GEN. JACKSON wished to know how prompt action would overcome the difficulty.
MR. CARLILE - Let this Convention show its loyalty to the Union, and call upon the government to furnish them with means of defence, and they will be furnished. (Applause) There are 2,000 Minnie muskets here now (Cheers), and more on the way, thank God, (Cheers).
I went on last Tuesday, after an absence of twelve days from home, without ever stopping there, to Lewis county, where they have been under a system of intimidation; and despite the threat of arms and mob, and the charge of the judge to hang me for treason. I addressed that people and they are represented here today, and if they are not intimidated they will give 1,000 majority against the ratification of the ordinance of secession.
Let us act; let us repudiate these monstrous usurpations; let us show our loyalty to Virginia and the Union; and let us maintain ourselves in the Union at every hazard. It is useless to cry peace when there is no peace; and I for one will repeat what was said by one of Virginia's noblest sons and greatest statesmen, "Give me liberty or give me death!" (Great and continued applause.)

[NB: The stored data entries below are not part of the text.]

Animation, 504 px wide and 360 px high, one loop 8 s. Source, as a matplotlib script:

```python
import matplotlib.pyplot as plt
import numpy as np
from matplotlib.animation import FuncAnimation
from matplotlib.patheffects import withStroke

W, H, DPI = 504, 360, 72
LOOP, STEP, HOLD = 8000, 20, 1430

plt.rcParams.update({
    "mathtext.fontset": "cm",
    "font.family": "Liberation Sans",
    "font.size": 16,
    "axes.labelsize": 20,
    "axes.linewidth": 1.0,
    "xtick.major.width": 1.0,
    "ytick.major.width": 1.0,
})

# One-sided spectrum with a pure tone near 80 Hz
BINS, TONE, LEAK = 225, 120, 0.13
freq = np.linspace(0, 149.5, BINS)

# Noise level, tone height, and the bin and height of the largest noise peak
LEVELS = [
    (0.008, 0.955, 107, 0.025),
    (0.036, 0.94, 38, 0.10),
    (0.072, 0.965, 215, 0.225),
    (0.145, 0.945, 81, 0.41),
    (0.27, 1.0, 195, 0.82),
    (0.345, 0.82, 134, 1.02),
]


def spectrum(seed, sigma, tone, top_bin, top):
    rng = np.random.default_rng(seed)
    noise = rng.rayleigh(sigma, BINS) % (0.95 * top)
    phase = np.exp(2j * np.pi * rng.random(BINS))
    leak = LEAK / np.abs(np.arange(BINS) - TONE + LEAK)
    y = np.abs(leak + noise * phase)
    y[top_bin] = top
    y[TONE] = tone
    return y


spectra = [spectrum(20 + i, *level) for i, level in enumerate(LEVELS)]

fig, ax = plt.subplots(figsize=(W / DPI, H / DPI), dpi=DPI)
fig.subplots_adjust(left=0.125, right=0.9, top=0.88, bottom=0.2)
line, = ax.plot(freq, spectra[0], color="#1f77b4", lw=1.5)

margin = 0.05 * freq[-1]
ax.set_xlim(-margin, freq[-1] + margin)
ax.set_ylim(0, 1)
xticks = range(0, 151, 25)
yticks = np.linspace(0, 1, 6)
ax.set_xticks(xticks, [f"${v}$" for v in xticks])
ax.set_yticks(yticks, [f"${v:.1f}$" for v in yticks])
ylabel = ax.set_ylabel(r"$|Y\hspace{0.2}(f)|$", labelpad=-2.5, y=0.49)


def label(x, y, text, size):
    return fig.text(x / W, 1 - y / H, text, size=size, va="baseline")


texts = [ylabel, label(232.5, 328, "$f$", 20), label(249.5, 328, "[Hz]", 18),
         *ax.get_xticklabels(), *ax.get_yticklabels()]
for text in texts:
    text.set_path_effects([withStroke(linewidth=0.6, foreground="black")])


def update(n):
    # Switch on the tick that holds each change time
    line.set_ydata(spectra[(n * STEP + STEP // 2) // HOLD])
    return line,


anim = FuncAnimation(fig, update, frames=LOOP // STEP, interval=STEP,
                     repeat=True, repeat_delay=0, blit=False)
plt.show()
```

The Committee on Credentials then made their supplemental report, showing duly accredited delegates from the counties of Hancock, Brooke, Ohio, Marion, Monongalia, Harrison, Preston, Wood, Ritchie, Lewis, Upshur, Gilmer, Wirt, Jackson, Mason, Wetzel, Pleasants, Barbour, Hampshire, Berkley, Taylor, Tyler, Doddridge, Roane, Frederick, and Marshall; and reting the following resolution:
Resolved, That the President be authorized to present cards of admission, to the floor of this Convention, to such citizens from other parts of the State now in attendance, as sympathize with the objects of this Convention, and are good and true friends of the Union.
Resolved, That each member of this committee present to the secretaries of this Convention a fair list of the delegates now in attendance from the county represented by such member in this Convention.
Resolved, further, That the vote of the Convention upon any question, when demanded by twenty-five members, shall be taken by giving to each county the aggregate vote cast by such county at the last Presidentials election, such vote to be given by the chairman of the county delegation. On all the questions the vote shall be taken per capita.
|Mr. TARR, of Brooke, then offered the following
resolution, which was adopted:
Resolved, That a committee of one member from each county represented here be appointed by the President as a Committee on State and Federal Relations, to whom shall be referred all resolutions of this body looking to action by the Convention.
The following is the Committee appointed by the President in accordance with the foregoing resolution.
C. Tarr, Brooke; W. T. Willey, Monongalia; Jno. S. Carlile, Harrison; Gen. J. J. Jackson, Wood; Chas. Hooton, Preston; Dan'l Lamb, Ohio; Geo. Mc. Porter, Hancock; Jos. Ma___, Mason; D. D. Johnson, Tyler; James Scott, Jackson; Geo. W. Bier, Wetzel; R. C. Holliday, Marshall; A. S. Withers, Lewis; E. T. Fraham, Wirt; F. H. Pierpoint, Marion; S. Dayton, Barbour; Geo. S. Senseney, Frederick; John S. Burdett, Taylor; A. R. McQuillen, Berkely; S. Cochran, Pleasants; J. E. Stump, Roane; S. Martin, Gilmer; ___Rohrbaugh, Upshur; Capt. O. D. Downey, Hampshire; ___Foley, Ritchie.
|MR. WILLEY, of Monongalia, being entitled to the floor, proceeded to deliver a speech of great length, which for reasons already enumerate, we are compelled to omit. He occupied substantially the same grounds taken by Gen. Jackson, and was followed by Campbell Tarr, of Brooke, who reviewed his positions and those of Jackson with a good deal of severity. He declared boldly for the position taken by Mr. Carlile; that the time for compromises and talk had passed; that now nothing but decisive and prompt action could avert the impending dangers. This was the time to strike, and he knew a response to that declaration would come up from the entire valley of the Ohio to the Alleghenies.|
The Convention then adjourned.
Chapter Five: First Wheeling Convention